◆ DATA:
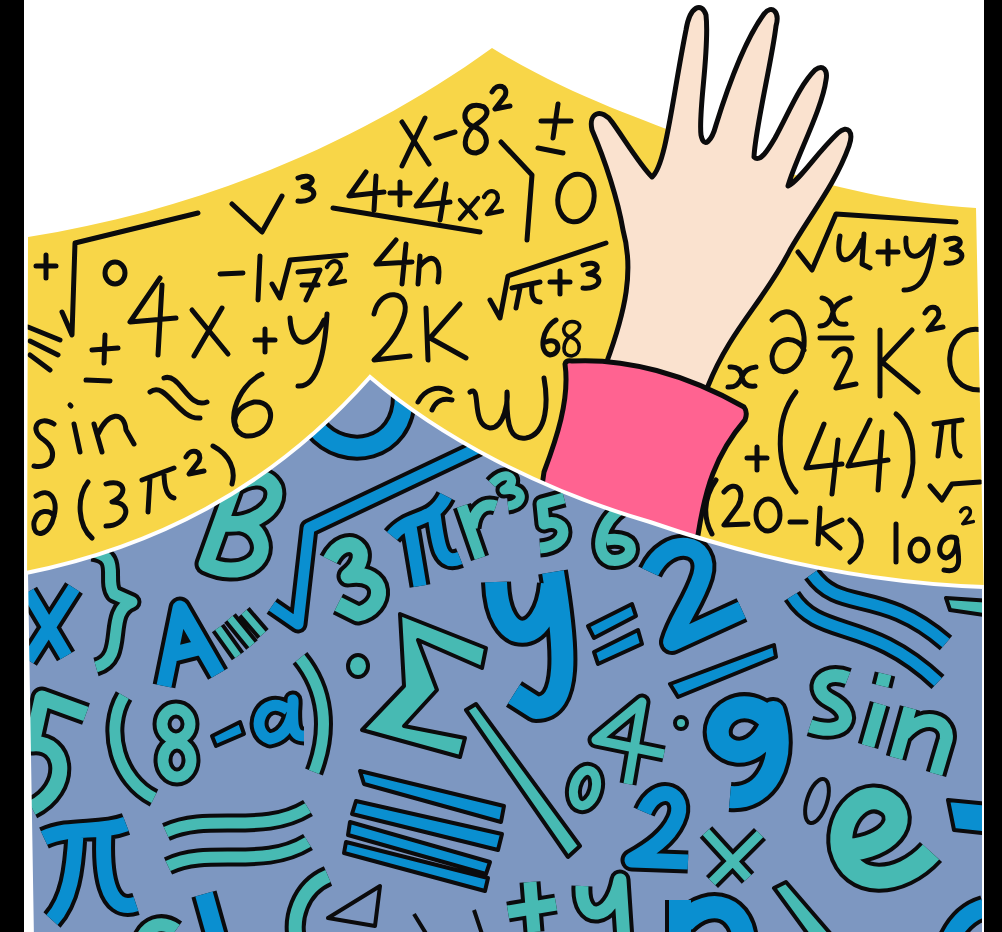
<!DOCTYPE html>
<html lang="en">
<head>
<meta charset="utf-8">
<title>Hand in a sea of maths</title>
<style>
:root{--ink:#0b0b0c;--paper:#fff;--yellow:#f8d648;--wave:#7d97c1;--blue:#0a8fd0;--teal:#47bab3;--skin:#fae2cf;--pink:#ff6391}
html,body{margin:0;height:100%;overflow:hidden;background:var(--paper)}
svg{display:block;width:1002px;height:932px}
.ink{fill:none;stroke:var(--ink);stroke-width:5;stroke-linecap:round;stroke-linejoin:round}
.small{stroke-width:4.4}
.line{stroke:var(--ink);stroke-width:5;stroke-linejoin:round;stroke-linecap:round}
.letters{fill:none;stroke-linejoin:round}
.letters path,.letters ellipse{stroke-width:calc((var(--w) + var(--edge)) * 1px)}
.outline{--edge:8;--c-blue:var(--ink);--c-teal:var(--ink)}
.colour{--edge:0;--c-blue:var(--blue);--c-teal:var(--teal)}
.in-blue{stroke:var(--c-blue)}
.in-teal{stroke:var(--c-teal)}
.w7{--w:7}.w9{--w:9}.w11{--w:11}.w13{--w:13}.w15{--w:15}.w18{--w:18}.w22{--w:22}
.bars{stroke:var(--ink);stroke-width:4;stroke-linejoin:round}
</style>
</head>
<body>
<svg viewBox="0 0 1002 932" role="img" aria-label="A raised hand in a pink sleeve sinking behind waves of mathematical symbols">
<defs>
<path id="back-wave" d="M28 237C200 210 362 142 492 48C570 96 640 118 700 142C790 177 880 202 976 208L984 600H27Z"/>
<path id="front-wave" d="M26 573C150 548 268 492 370 377C440 437 540 490 650 522C760 560 870 583 984 587V940H32Z"/>
<clipPath id="back-clip"><use href="#back-wave"/></clipPath>
<clipPath id="front-clip"><use href="#front-wave"/></clipPath>
<path id="two" d="M-9-6C-4-16 8-12 4-2L-6 11L9 8"/>
<path id="three" d="M-8-10C6-16 13-5-3-1C14 0 10 15-8 13"/>
<path id="plus" d="M-10 0H10M0-11V12"/>
<path id="eight" d="M9-21C-9-29-17-8-3-2C16 3 15 22 1 25C-15 25-11 5-1-2C10-9 16-15 9-21"/>
<g id="lettering" class="letters">
  <g class="in-teal">
    <g class="w15">
      <path d="M234 486L206 564C240 580 268 562 260 540C254 524 240 522 224 524C254 526 280 508 274 488C266 472 246 478 234 486Z"/>
      <path d="M330 560C346 528 378 552 348 576C388 570 386 608 358 614L338 604"/>
      <path d="M86 714L42 698L32 744C66 740 72 788 32 808"/>
    </g>
    <g class="w22"><path d="M842 850C882 850 908 826 892 806C868 784 836 814 842 848C852 888 900 886 931 852"/></g>
    <g class="w13">
      <path d="M848 678C822 668 810 690 830 700C858 714 846 738 810 726"/>
      <path d="M880 704L868 746M885 674L882 686"/>
      <path d="M910 708L896 758M904 734C926 710 950 722 946 740L936 774"/>
      <path d="M508 912L556 904M530 882L534 932"/>
      <path d="M582 886C580 924 612 922 620 880L624 940"/>
      <path d="M328 876C300 888 290 920 298 944"/>
      <path d="M140 944C146 924 162 920 176 930"/>
    </g>
    <g class="w11">
      <path d="M462 506L480 558M472 528C474 510 484 502 496 506"/>
      <path d="M564 498L542 504L544 524C568 516 572 546 540 548"/>
      <path d="M622 508C602 520 592 552 610 560C636 564 640 534 606 540"/>
      <path d="M92 552C122 556 104 580 114 594L132 602C104 612 128 658 96 667"/>
      <path d="M124 696C104 730 118 780 154 798"/>
      <path d="M300 658C326 690 330 730 314 772"/>
      <ellipse cx="176" cy="724" rx="14" ry="15"/><ellipse cx="177" cy="760" rx="14" ry="17"/>
      <path d="M166 832C210 812 262 836 308 808"/>
      <path d="M168 866C210 846 262 870 308 842"/>
    </g>
    <g class="w9">
      <path d="M492 484C508 466 520 482 504 490C524 486 526 504 508 506"/>
      <ellipse cx="585" cy="788" rx="11" ry="18" transform="rotate(15 585 788)"/>
      <path d="M664 754L596 740L642 702L628 784"/>
      <path d="M706 832L748 878M760 834L712 882"/>
    </g>
    <g class="w7"><path d="M218 628L238 656M230 618L252 645M244 612L263 634"/></g>
  </g>
  <g class="in-blue">
    <g class="w22">
      <path d="M496 582C498 650 546 646 552 584M553 572C566 650 570 708 536 708L514 694"/>
      <path d="M772 722C746 690 708 716 720 742C740 766 772 742 773 712C788 764 764 800 730 797"/>
      <path d="M680 900V944M684 922C712 894 744 908 744 944"/>
    </g>
    <g class="w18">
      <path d="M650 572C668 534 712 542 702 576C694 602 678 620 672 642L742 610"/>
      <path d="M316 428C344 462 404 452 404 396"/>
      <path d="M984 908Q960 915 948 944"/>
      <path d="M204 894L218 944"/>
    </g>
    <g class="w15">
      <path d="M644 812C658 780 688 794 676 820C668 838 650 850 632 860L688 862"/>
      <path d="M44 838C70 826 100 834 126 824M76 834C74 870 70 900 52 920M104 832C102 870 106 914 136 904"/>
      <path d="M164 686L180 608L218 674M174 654L206 646"/>
    </g>
    <g class="w13">
      <path d="M392 536C410 514 432 524 446 496M410 526L420 586M434 514C438 544 440 566 460 558"/>
      <path d="M28 592L66 656M74 588L28 660"/>
    </g>
    <g class="w11">
      <path d="M272 606L298 624L309 528L482 446"/>
      <path d="M288 710C262 692 248 732 270 739C288 736 294 716 293 700C292 724 292 736 304 736"/>
      <path d="M812 574C840 614 880 586 946 643"/>
      <path d="M792 596C820 640 868 616 938 682"/>
    </g>
  </g>
</g>
</defs>

<rect width="1002" height="932" fill="var(--paper)"/>

<g id="yellow-wave">
  <use href="#back-wave" fill="var(--yellow)"/>
  <g class="ink" clip-path="url(#back-clip)">
    <g id="left-slope">
      <path d="M402 122L429 164M425 118L402 166M436 138L455 132"/>
      <use href="#eight" x="475" y="128"/>
      <use href="#two" x="501" y="98"/>
      <path d="M541 121H571M558 104L553 138M538 148L563 153"/>
      <path d="M501 142L532 175L527 240"/>
      <ellipse cx="576" cy="198" rx="18" ry="24" transform="rotate(10 576 198)"/>
      <path d="M232 204L262 232L282 196"/>
      <use href="#three" x="306" y="188"/>
      <path d="M366 172L349 196L384 192M376 176L374 210M436 180L416 206L450 202M446 184L440 220M333 208L480 232"/>
      <use href="#plus" x="400" y="193"/>
      <path class="small" d="M460 200L476 218M478 198L460 219"/>
      <use href="#two" x="493" y="203" class="small"/>
      <path d="M396 240L376 264L412 262M406 244L402 284M420 256L418 284M420 266C432 252 442 258 438 282"/>
      <path d="M62 312L72 335L75 243L198 213"/>
      <use href="#plus" x="46" y="266"/>
      <ellipse cx="115" cy="273" rx="10" ry="11"/>
      <path d="M28 327L60 340M30 341L58 355M30 355L50 370"/>
      <path d="M160 278L130 322L176 318M162 285L158 355M192 310L228 354M222 308L194 356"/>
      <use href="#plus" x="265" y="340"/>
      <path d="M290 318C292 350 310 350 324 320M327 314C325 350 318 388 298 386"/>
      <path d="M92 350L118 348M105 335L104 363M86 380L110 381"/>
      <path d="M220 274L243 273M260 256L258 300M272 284L280 298L290 260L346 255M298 272L320 270L306 300M302 285H318"/>
      <use href="#two" x="336" y="273" class="small"/>
      <path d="M374 314C380 286 412 290 404 316C398 336 384 350 374 360L410 356M426 308L428 360M460 304L430 338L466 358"/>
      <path d="M490 300L500 318L508 276L606 243M512 288L540 282M520 288L516 308M532 284Q530 302 540 302"/>
      <use href="#plus" x="560" y="282"/>
      <use href="#three" x="591" y="275"/>
      <path d="M556 320C542 328 538 352 550 355C562 354 560 336 546 342"/>
      <use href="#eight" transform="translate(571 338) scale(.72)"/>
      <path d="M54 424C38 414 28 430 44 440C60 452 52 470 34 466M74 424L80 452M70 405L71 406M94 424L102 452M98 434C108 412 124 410 126 430L134 444"/>
      <path d="M150 392C166 380 178 420 200 418M164 378C180 372 188 410 207 402"/>
      <path d="M262 374C236 386 222 430 246 436C274 438 280 400 254 402C238 406 232 418 236 426"/>
      <path d="M36 496C50 486 58 500 54 516C50 536 32 540 34 522C38 508 50 510 54 516M88 482C76 498 78 526 92 538M106 484C124 478 130 494 112 502C134 502 128 526 106 526M142 480L174 468M150 478L148 512M164 472Q164 496 174 498M213 446C230 455 236 470 232 484"/>
      <use href="#two" x="195" y="463"/>
      <path d="M418 402C424 390 438 384 450 392M432 410C436 400 444 398 452 400"/>
      <path d="M470 392C482 384 470 425 490 428C505 428 508 400 507 392C506 430 512 440 526 438C548 434 548 400 544 378"/>
    </g>
    <g id="right-slope">
      <path d="M798 252L812 270L836 214L956 222M840 236C834 266 850 268 862 240M864 234L862 264L870 268M906 238C904 262 922 262 930 240M934 236C930 270 924 290 904 290"/>
      <use href="#plus" x="888" y="252"/>
      <use href="#three" x="954" y="250"/>
      <path d="M772 320C790 300 806 320 804 346C800 376 772 380 772 356C776 334 798 336 804 350"/>
      <path d="M822 298Q832 300 833 312Q834 326 846 324M850 298Q836 302 833 312Q830 326 820 326M820 338H852M834 356C842 342 856 350 848 364L836 388L856 384"/>
      <path d="M880 330V396M912 330L882 362L918 392M982 330C942 322 936 392 982 390"/>
      <use href="#two" x="934" y="319"/>
      <path d="M730 367Q741 366 742 377Q744 388 755 386M756 367Q745 368 742 377Q738 388 728 387"/>
      <use href="#plus" x="757" y="458"/>
      <path d="M796 392C774 420 776 470 796 492M824 424L806 468L842 464M838 440L832 494M870 420L848 466L888 460M882 432L878 490M896 414C916 430 918 470 904 496"/>
      <path d="M934 424L962 420M942 424L938 456M954 422Q952 454 960 456M930 486L942 500L952 484L980 482"/>
      <path d="M716 480C702 500 704 520 712 534M724 492C736 478 746 492 738 506L724 525L748 524M790 522H806M820 508L818 544M842 520L820 530L840 548M850 520C866 532 864 552 850 562"/>
      <ellipse cx="768" cy="515" rx="12" ry="16"/>
      <path d="M896 524V562M956 538C940 532 934 556 946 558C956 556 958 540 956 538C960 560 962 574 944 570"/>
      <ellipse cx="919" cy="550" rx="9" ry="11"/>
      <use href="#two" transform="translate(967 516) scale(.7)"/>
    </g>
  </g>
</g>

<g id="raised-hand" class="line">
  <path fill="var(--skin)" d="M606 364C626 310 634 270 623 230C618 200 605 160 592 130C588 112 602 108 612 122C625 140 640 165 652 177C666 165 672 100 686 30C690 5 702 2 706 15C710 50 698 110 701 135C704 150 712 140 716 125C730 80 745 40 764 14C772 4 780 12 776 26C772 60 755 130 754 157C760 163 768 150 775 138C790 110 800 85 815 70C823 64 828 70 826 80C822 110 795 160 788 186C800 180 815 155 838 133C848 124 854 132 849 146C835 185 810 215 790 250C765 300 730 330 708 386"/>
  <path fill="var(--pink)" d="M544 472C556 440 570 400 565 364Q566 360 572 361C626 358 686 374 744 407Q748 412 745 420C715 455 705 490 698 535L680 560L540 500Z"/>
</g>

<g id="blue-wave">
  <use href="#front-wave" fill="var(--wave)"/>
  <g clip-path="url(#front-clip)">
    <use href="#lettering" class="outline"/>
    <use href="#lettering" class="colour"/>
    <g class="bars" fill="var(--blue)">
      <path d="M588 626L632 604L636 616L594 638ZM594 652L638 630L642 644L598 664Z"/>
      <path d="M670 684L774 645L776 657L678 697Z"/>
      <path d="M212 736L240 722L244 734L216 746Z"/>
      <path d="M360 771L504 806L501 822L364 784ZM356 801L502 834L498 850L352 814ZM350 822L490 862L486 874L348 835ZM346 842L488 878L485 891L344 853Z"/>
      <path d="M948 800L990 804V834L954 830Z"/>
    </g>
    <g class="bars" fill="var(--teal)">
      <path d="M400 614L486 648L482 668L418 640L437 690L404 726L465 738L460 757L362 730L404 686Z"/>
      <path d="M476 704L580 846L568 857L466 710Z"/>
      <path d="M946 598L990 601V616L950 610Z"/>
      <path d="M786 882L836 940H812L774 888Z"/>
      <ellipse cx="358" cy="666" rx="10" ry="11"/>
      <circle cx="681" cy="723" r="6"/>
    </g>
    <g class="bars" fill="none">
      <ellipse cx="817" cy="801" rx="10" ry="23" transform="rotate(18 817 801)"/>
      <path d="M328 918L380 886L375 926ZM414 914L430 940M474 910L484 940"/>
    </g>
  </g>
  <use href="#front-wave" fill="none" stroke="var(--paper)" stroke-width="4"/>
</g>

<g id="side-bars" fill="var(--ink)">
  <rect width="24" height="932" fill="#000"/>
  <rect x="984" width="18" height="932" fill="#000"/>
</g>
</svg>
</body>
</html>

◆ YOUR TASK: Where a line of the material holds the word "plus", copy that line.

◆ ANSWER SPACE:
<path id="plus" d="M-10 0H10M0-11V12"/>
      <use href="#plus" x="400" y="193"/>
      <use href="#plus" x="46" y="266"/>
      <use href="#plus" x="265" y="340"/>
      <use href="#plus" x="560" y="282"/>
      <use href="#plus" x="888" y="252"/>
      <use href="#plus" x="757" y="458"/>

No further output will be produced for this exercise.